• _WORK INSTRUCTIONS_: Restate word for word the entries below, starting with the line with "37L805 81M828 184L854" and continuing through the line with "123V120C897 113 907". Include both of those lines and no others.

• _DATA SECTION_:
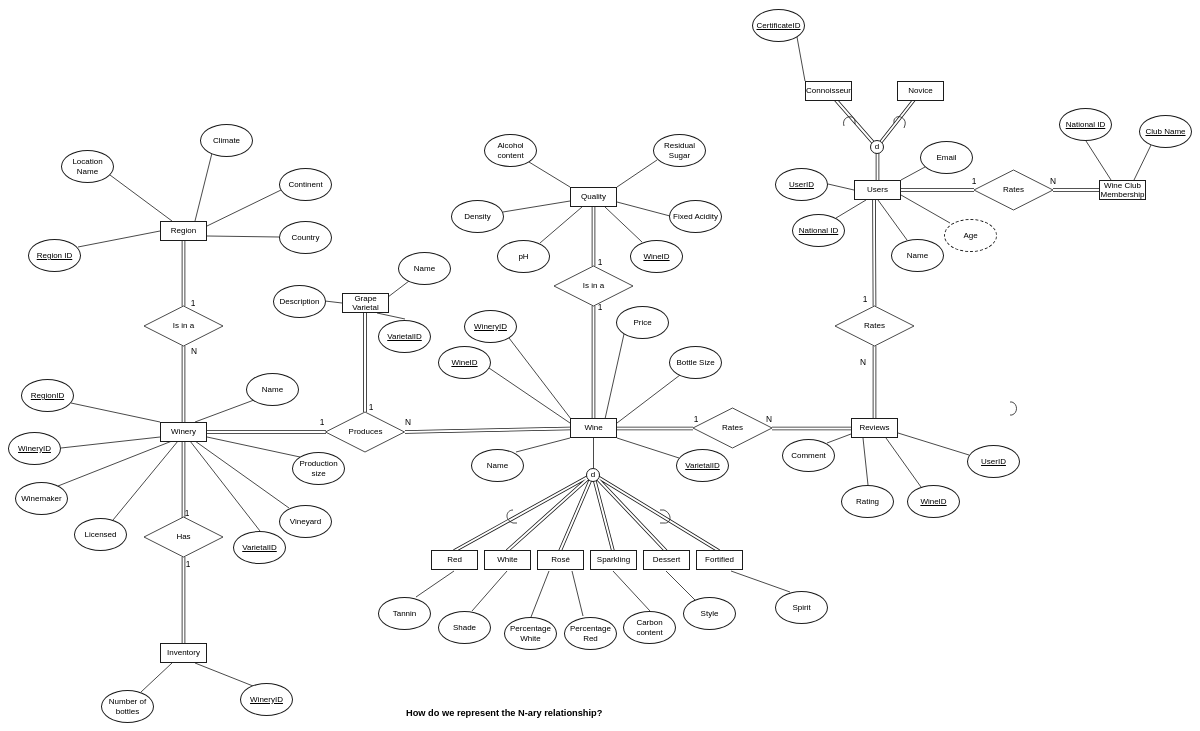
<!DOCTYPE html>
<html lang="en">
<head>
<meta charset="utf-8">
<title>Wine database entity relationship diagram</title>
<style>
:root { --ink: #000; --line: #1c1c1c; --paper: #fff; }
* { box-sizing: border-box; margin: 0; }
html, body { width: 1200px; height: 731px; overflow: hidden; background: var(--paper); }
.diagram { position: relative; width: 1200px; height: 731px; overflow: hidden; color: var(--ink); font: 8px/9.5px "Liberation Sans", Arial, sans-serif; text-align: center; }
.connectors { position: absolute; left: 0; top: 0; fill: none; stroke: var(--line); stroke-width: 0.8; }
.double-outer { stroke-width: 3.6; }
.double-inner { stroke: var(--paper); stroke-width: 2; }
.diamonds { fill: var(--paper); }
.entity, .attribute, .relation, .split, .count { position: absolute; left: calc(var(--x) * 1px - var(--dx)); top: calc(var(--y) * 1px - var(--dy)); width: var(--w); height: var(--h); display: flex; align-items: center; justify-content: center; white-space: nowrap; }
.entity { --w: 47px; --h: 20px; --dx: 23px; --dy: 10px; background: var(--paper); border: 1px solid var(--line); }
.attribute { --w: 53px; --h: 33px; --dx: 26px; --dy: 16px; background: var(--paper); border: 1px solid var(--line); border-radius: 50%; }
.relation { --w: 79px; --h: 20px; --dx: 39px; --dy: 10px; }
.split { --w: 14px; --h: 14px; --dx: 7px; --dy: 7px; background: var(--paper); border: 1px solid var(--line); border-radius: 50%; }
.count { --w: 10px; --h: 10px; --dx: 5px; --dy: 5px; font-size: 8.4px; }
.key { text-decoration: underline; }
.derived { border-style: dashed; }
.question { position: absolute; left: 406px; top: 707px; font-size: 9.25px; line-height: 12px; font-weight: bold; white-space: nowrap; }
</style>
</head>
<body>
<main class="diagram">
<svg class="connectors" width="1200" height="731" viewBox="0 0 1200 731" aria-hidden="true">
  <defs>
    <path id="double-lines" d="M183.5 231V306M183.5 346V431M183.5 431V518M183.5 557V653M183 432H326M365 303V412M405 432L593 428M593.5 197V266M593.5 306V428M593 428.5H693M772 428.5H874M874 190L874.5 306M874.5 346V428M877 190H974M1053 190H1122M877.5 147V190M828 91L877 147M921 91L877 147M593 474L454 551M593 474L507 551M593 474L560 551M593 474L613 551M593 474L666 551M593 474L719 551"/>
    <polygon id="diamond" points="-39.5,0 0,-20 39.5,0 0,20"/>
  </defs>
  <g class="attribute-lines">
    <path d="M110 175L172 221M212 153L195 221M281 190L207 226M279 237L207 236M78 247L160 231"/>
    <path d="M409 281L388 297M325 301L342 303M405 319L377 313"/>
    <path d="M71 403L160 422M254 400L195 422M61 448L160 437M58 486L172 441M113 520L178 441M260 531L190 441M289 508L195 441M300 457L207 437"/>
    <path d="M172 663L141 692M195 663L253 686"/>
    <path d="M529 162L570 187M657 160L617 187M503 212L570 201M670 216L617 202M540 243L582 207M642 242L605 207"/>
    <path d="M509 338L571 419M489 368L570 423M624 334L605 419M680 375L617 423M516 452L570 438M679 458L617 438M593.5 438V468"/>
    <path d="M454 571L416 597M507 571L472 611M549 571L531 617M572 571L583 616M613 571L650 611M666 571L695 600M731 571L790 592"/>
    <path d="M797 37L805 81M828 184L854 190M836 218L866 200M925 167L901 180M878 200L907 240M901 195L950 223"/>
    <path d="M827 443L851 434M863 438L868 485M886 438L921 487M898 433L969 455"/>
    <path d="M1086 141L1111 180M1151 145L1134 180"/>
  </g>
  <use href="#double-lines" class="double-outer"/>
  <use href="#double-lines" class="double-inner"/>
  <g class="subset-arcs">
    <path d="M513 510C506 510 504 520 513 523H517"/>
    <path d="M660 510H664C673 514 671 524 664 523H660"/>
    <path d="M844 126C841 117 853 113 855 121V124"/>
    <path d="M894 123V120C897 113 907 118 905 125L904 128"/>
    <path d="M1010 402H1012C1018 404 1018 413 1012 415H1010"/>
  </g>
  <g class="diamonds">
    <use href="#diamond" x="183.500" y="326"/>
    <use href="#diamond" x="183.500" y="537"/>
    <use href="#diamond" x="365" y="432"/>
    <use href="#diamond" x="593.500" y="286"/>
    <use href="#diamond" x="732.500" y="428"/>
    <use href="#diamond" x="874.500" y="326"/>
    <use href="#diamond" x="1013.500" y="190"/>
  </g>
</svg>

<section aria-label="Region">
  <div class="entity" style="--x:183;--y:231">Region</div>
  <div class="attribute" style="--x:87;--y:166">Location<br>Name</div>
  <div class="attribute" style="--x:226;--y:140">Climate</div>
  <div class="attribute" style="--x:305;--y:184">Continent</div>
  <div class="attribute" style="--x:305;--y:237">Country</div>
  <div class="attribute key" style="--x:54;--y:255">Region ID</div>
  <div class="relation" style="--x:183;--y:326">Is in a</div>
  <span class="count" style="--x:193;--y:304">1</span>
  <span class="count" style="--x:194;--y:352">N</span>
</section>

<section aria-label="Grape varietal">
  <div class="entity" style="--x:365;--y:303">Grape<br>Varietal</div>
  <div class="attribute" style="--x:424;--y:268">Name</div>
  <div class="attribute" style="--x:299;--y:301">Description</div>
  <div class="attribute key" style="--x:404;--y:336">VarietalID</div>
  <div class="relation" style="--x:365;--y:432">Produces</div>
  <span class="count" style="--x:371;--y:408">1</span>
  <span class="count" style="--x:322;--y:423">1</span>
  <span class="count" style="--x:408;--y:423">N</span>
</section>

<section aria-label="Winery">
  <div class="entity" style="--x:183;--y:432">Winery</div>
  <div class="attribute key" style="--x:47;--y:395">RegionID</div>
  <div class="attribute" style="--x:272;--y:389">Name</div>
  <div class="attribute key" style="--x:34;--y:448">WineryID</div>
  <div class="attribute" style="--x:41;--y:498">Winemaker</div>
  <div class="attribute" style="--x:100;--y:534">Licensed</div>
  <div class="attribute key" style="--x:259;--y:547">VarietalID</div>
  <div class="attribute" style="--x:305;--y:521">Vineyard</div>
  <div class="attribute" style="--x:318;--y:468">Production<br>size</div>
  <div class="relation" style="--x:183;--y:537">Has</div>
  <span class="count" style="--x:187;--y:514">1</span>
  <span class="count" style="--x:188;--y:565">1</span>
</section>

<section aria-label="Inventory">
  <div class="entity" style="--x:183;--y:653">Inventory</div>
  <div class="attribute" style="--x:127;--y:706">Number of<br>bottles</div>
  <div class="attribute key" style="--x:266;--y:699">WineryID</div>
</section>

<section aria-label="Quality">
  <div class="entity" style="--x:593;--y:197">Quality</div>
  <div class="attribute" style="--x:510;--y:150">Alcohol<br>content</div>
  <div class="attribute" style="--x:679;--y:150">Residual<br>Sugar</div>
  <div class="attribute" style="--x:477;--y:216">Density</div>
  <div class="attribute" style="--x:695;--y:216">Fixed Acidity</div>
  <div class="attribute" style="--x:523;--y:256">pH</div>
  <div class="attribute key" style="--x:656;--y:256">WineID</div>
  <div class="relation" style="--x:593;--y:286">Is in a</div>
  <span class="count" style="--x:600;--y:263">1</span>
  <span class="count" style="--x:600;--y:308">1</span>
</section>

<section aria-label="Wine">
  <div class="entity" style="--x:593;--y:428">Wine</div>
  <div class="attribute key" style="--x:490;--y:326">WineryID</div>
  <div class="attribute key" style="--x:464;--y:362">WineID</div>
  <div class="attribute" style="--x:642;--y:322">Price</div>
  <div class="attribute" style="--x:695;--y:362">Bottle Size</div>
  <div class="attribute" style="--x:497;--y:465">Name</div>
  <div class="attribute key" style="--x:702;--y:465">VarietalID</div>
  <div class="split" style="--x:593;--y:475">d</div>
  <div class="relation" style="--x:732;--y:428">Rates</div>
  <span class="count" style="--x:696;--y:420">1</span>
  <span class="count" style="--x:769;--y:420">N</span>
</section>

<section aria-label="Wine types">
  <div class="entity" style="--x:454;--y:560">Red</div>
  <div class="entity" style="--x:507;--y:560">White</div>
  <div class="entity" style="--x:560;--y:560">Rosé</div>
  <div class="entity" style="--x:613;--y:560">Sparkling</div>
  <div class="entity" style="--x:666;--y:560">Dessert</div>
  <div class="entity" style="--x:719;--y:560">Fortified</div>
  <div class="attribute" style="--x:404;--y:613">Tannin</div>
  <div class="attribute" style="--x:464;--y:627">Shade</div>
  <div class="attribute" style="--x:530;--y:633">Percentage<br>White</div>
  <div class="attribute" style="--x:590;--y:633">Percentage<br>Red</div>
  <div class="attribute" style="--x:649;--y:627">Carbon<br>content</div>
  <div class="attribute" style="--x:709;--y:613">Style</div>
  <div class="attribute" style="--x:801;--y:607">Spirit</div>
</section>

<section aria-label="Users">
  <div class="attribute key" style="--x:778;--y:25">CertificateID</div>
  <div class="entity" style="--x:828;--y:91">Connoisseur</div>
  <div class="entity" style="--x:920;--y:91">Novice</div>
  <div class="split" style="--x:877;--y:147">d</div>
  <div class="entity" style="--x:877;--y:190">Users</div>
  <div class="attribute key" style="--x:801;--y:184">UserID</div>
  <div class="attribute key" style="--x:818;--y:230">National ID</div>
  <div class="attribute" style="--x:946;--y:157">Email</div>
  <div class="attribute" style="--x:917;--y:255">Name</div>
  <div class="attribute derived" style="--x:970;--y:235">Age</div>
  <div class="relation" style="--x:874;--y:326">Rates</div>
  <span class="count" style="--x:865;--y:300">1</span>
  <span class="count" style="--x:863;--y:363">N</span>
</section>

<section aria-label="Wine club membership">
  <div class="relation" style="--x:1013;--y:190">Rates</div>
  <span class="count" style="--x:974;--y:182">1</span>
  <span class="count" style="--x:1053;--y:182">N</span>
  <div class="entity" style="--x:1122;--y:190">Wine Club<br>Membership</div>
  <div class="attribute key" style="--x:1085;--y:124">National ID</div>
  <div class="attribute key" style="--x:1165;--y:131">Club Name</div>
</section>

<section aria-label="Reviews">
  <div class="entity" style="--x:874;--y:428">Reviews</div>
  <div class="attribute" style="--x:808;--y:455">Comment</div>
  <div class="attribute" style="--x:867;--y:501">Rating</div>
  <div class="attribute key" style="--x:933;--y:501">WineID</div>
  <div class="attribute key" style="--x:993;--y:461">UserID</div>
</section>

<p class="question">How do we represent the N-ary relationship?</p>
</main>
</body>
</html>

• _SOLUTION FOR THIS EXERCISE_:
    <path d="M797 37L805 81M828 184L854 190M836 218L866 200M925 167L901 180M878 200L907 240M901 195L950 223"/>
    <path d="M827 443L851 434M863 438L868 485M886 438L921 487M898 433L969 455"/>
    <path d="M1086 141L1111 180M1151 145L1134 180"/>
  </g>
  <use href="#double-lines" class="double-outer"/>
  <use href="#double-lines" class="double-inner"/>
  <g class="subset-arcs">
    <path d="M513 510C506 510 504 520 513 523H517"/>
    <path d="M660 510H664C673 514 671 524 664 523H660"/>
    <path d="M844 126C841 117 853 113 855 121V124"/>
    <path d="M894 123V120C897 113 907 118 905 125L904 128"/>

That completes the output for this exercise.